This spooked investors, with the shares closing more than 14% lower at 152p by the close of yesterday’s trading.

Hargreaves Lansdown analyst Sophie Lund-Yates said Halfords is in a better position than many retailers, but it would be a mistake to assume that profit levels will trend in line with revenues. However, she added there is reason to be hopeful where the online business is concerned.

“Over 80% of online orders are collected in store, so online sales tend to complement physical stores rather than cannibalising them,” she said. “The website now accounts for almost a quarter of all sales too, which we think is step in the right direction.”

Halfords was able to keep the majority of its retail stores open during lockdown, with many initially operating on a “dark” basis, serving customers at the store entrance.
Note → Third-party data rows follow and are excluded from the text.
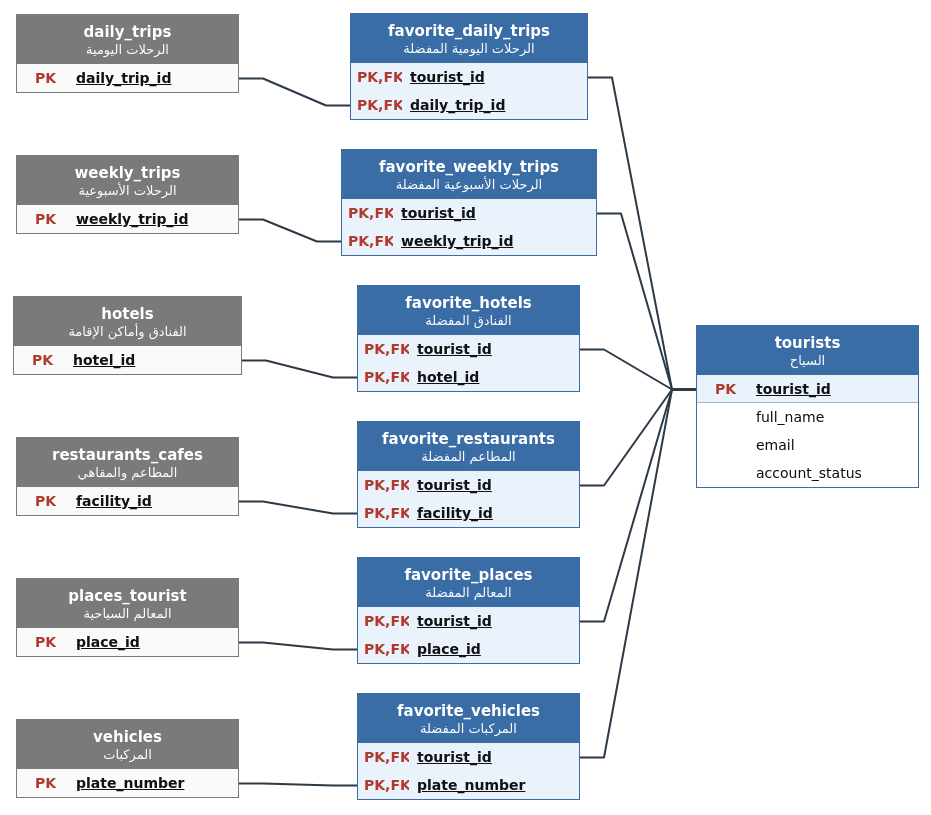
<!DOCTYPE html>
<html lang="en">
<head>
<meta charset="utf-8">
<title>Tourist favorites: entity diagram</title>
<style>
:root {
  --paper: #ffffff;
  --ink: #111111;
  --key: #b03a2e;
  --link: #2c3a47;
  --catalog: #7a7a7a;
  --catalog-row: #fafafa;
  --main: #3a6ca6;
  --main-row: #eaf2fc;
  --main-rule: #9db3cf;
}
* { box-sizing: border-box; margin: 0; padding: 0; }
body { width: 931px; height: 815px; overflow: hidden; background: var(--paper); }
.diagram {
  position: relative; width: 931px; height: 815px; overflow: hidden;
  font-family: "DejaVu Sans", sans-serif; font-size: 14px; color: var(--ink);
}
.links {
  position: absolute; left: 0; top: 0;
  fill: none; stroke: var(--link); stroke-width: 2; stroke-linejoin: round;
}
.entity {
  --tone: var(--main); --row: var(--main-row);
  position: absolute; left: var(--x); top: var(--y); width: var(--w, 223px);
  border: 1px solid var(--tone); background: var(--paper);
}
.catalog { --tone: var(--catalog); --row: var(--catalog-row); --x: 16px; }
.favorite { --x: 357px; }
.entity header { height: 49px; padding-top: 8px; background: var(--tone); color: var(--paper); text-align: center; white-space: nowrap; }
.entity h2 { font-size: 15px; line-height: 18px; font-weight: bold; }
.entity header p { font-size: 13px; line-height: 17px; }
.entity li { display: flex; align-items: center; gap: 8px; height: 28px; padding-left: 6px; list-style: none; white-space: nowrap; }
.entity li.key { background: var(--row); }
.entity b { flex: none; width: 45px; overflow: hidden; text-align: center; color: var(--key); }
.entity .key span { font-weight: bold; text-decoration: underline; }
.tourists li.key { border-bottom: 1px solid var(--main-rule); }
</style>
</head>
<body>
<main class="diagram">
  <svg class="links" width="931" height="815" viewBox="0 0 931 815" aria-hidden="true">
    <g class="catalog-links">
      <path d="M239 78.5H263L326 105.5H350"/>
      <path d="M239 219.5H263L317 241.5H341"/>
      <path d="M242 360.5H266L333 377.5H357"/>
      <path d="M239 501.5H263L333 513.5H357"/>
      <path d="M239 642.5H263L333 649.5H357"/>
      <path d="M239 783.5H263L333 785.5H357"/>
    </g>
    <g class="tourist-links">
      <path d="M588 77.5H612L672 389.5H696"/>
      <path d="M597 213.5H621L672 389.5H696"/>
      <path d="M580 349.5H604L672 389.5H696"/>
      <path d="M580 485.5H604L672 389.5H696"/>
      <path d="M580 621.5H604L672 389.5H696"/>
      <path d="M580 757.5H604L672 389.5H696"/>
    </g>
  </svg>

  <section class="entity catalog" style="--y:14px">
    <header><h2>daily_trips</h2><p lang="ar" dir="rtl">الرحلات اليومية</p></header>
    <ul><li class="key"><b>PK</b><span>daily_trip_id</span></li></ul>
  </section>
  <section class="entity catalog" style="--y:155px">
    <header><h2>weekly_trips</h2><p lang="ar" dir="rtl">الرحلات الأسبوعية</p></header>
    <ul><li class="key"><b>PK</b><span>weekly_trip_id</span></li></ul>
  </section>
  <section class="entity catalog" style="--x:13px;--y:296px;--w:229px">
    <header><h2>hotels</h2><p lang="ar" dir="rtl">الفنادق وأماكن الإقامة</p></header>
    <ul><li class="key"><b>PK</b><span>hotel_id</span></li></ul>
  </section>
  <section class="entity catalog" style="--y:437px">
    <header><h2>restaurants_cafes</h2><p lang="ar" dir="rtl">المطاعم والمقاهي</p></header>
    <ul><li class="key"><b>PK</b><span>facility_id</span></li></ul>
  </section>
  <section class="entity catalog" style="--y:578px">
    <header><h2>places_tourist</h2><p lang="ar" dir="rtl">المعالم السياحية</p></header>
    <ul><li class="key"><b>PK</b><span>place_id</span></li></ul>
  </section>
  <section class="entity catalog" style="--y:719px">
    <header><h2>vehicles</h2><p lang="ar" dir="rtl">المركبات</p></header>
    <ul><li class="key"><b>PK</b><span>plate_number</span></li></ul>
  </section>

  <section class="entity favorite" style="--x:350px;--y:13px;--w:238px">
    <header><h2>favorite_daily_trips</h2><p lang="ar" dir="rtl">الرحلات اليومية المفضلة</p></header>
    <ul>
      <li class="key"><b>PK,FK</b><span>tourist_id</span></li>
      <li class="key"><b>PK,FK</b><span>daily_trip_id</span></li>
    </ul>
  </section>
  <section class="entity favorite" style="--x:341px;--y:149px;--w:256px">
    <header><h2>favorite_weekly_trips</h2><p lang="ar" dir="rtl">الرحلات الأسبوعية المفضلة</p></header>
    <ul>
      <li class="key"><b>PK,FK</b><span>tourist_id</span></li>
      <li class="key"><b>PK,FK</b><span>weekly_trip_id</span></li>
    </ul>
  </section>
  <section class="entity favorite" style="--y:285px">
    <header><h2>favorite_hotels</h2><p lang="ar" dir="rtl">الفنادق المفضلة</p></header>
    <ul>
      <li class="key"><b>PK,FK</b><span>tourist_id</span></li>
      <li class="key"><b>PK,FK</b><span>hotel_id</span></li>
    </ul>
  </section>
  <section class="entity favorite" style="--y:421px">
    <header><h2>favorite_restaurants</h2><p lang="ar" dir="rtl">المطاعم المفضلة</p></header>
    <ul>
      <li class="key"><b>PK,FK</b><span>tourist_id</span></li>
      <li class="key"><b>PK,FK</b><span>facility_id</span></li>
    </ul>
  </section>
  <section class="entity favorite" style="--y:557px">
    <header><h2>favorite_places</h2><p lang="ar" dir="rtl">المعالم المفضلة</p></header>
    <ul>
      <li class="key"><b>PK,FK</b><span>tourist_id</span></li>
      <li class="key"><b>PK,FK</b><span>place_id</span></li>
    </ul>
  </section>
  <section class="entity favorite" style="--y:693px">
    <header><h2>favorite_vehicles</h2><p lang="ar" dir="rtl">المركبات المفضلة</p></header>
    <ul>
      <li class="key"><b>PK,FK</b><span>tourist_id</span></li>
      <li class="key"><b>PK,FK</b><span>plate_number</span></li>
    </ul>
  </section>

  <section class="entity tourists" style="--x:696px;--y:325px">
    <header><h2>tourists</h2><p lang="ar" dir="rtl">السياح</p></header>
    <ul>
      <li class="key"><b>PK</b><span>tourist_id</span></li>
      <li><b></b><span>full_name</span></li>
      <li><b></b><span>email</span></li>
      <li><b></b><span>account_status</span></li>
    </ul>
  </section>
</main>
</body>
</html>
The number of dark stores increased gradually through April and May, with some converting to “lite stores” serving restricted numbers of people indoors from the end of May.

As of July 3, 359 outlets were operating as lite stores, eight were dark stores and 77 remained closed to business.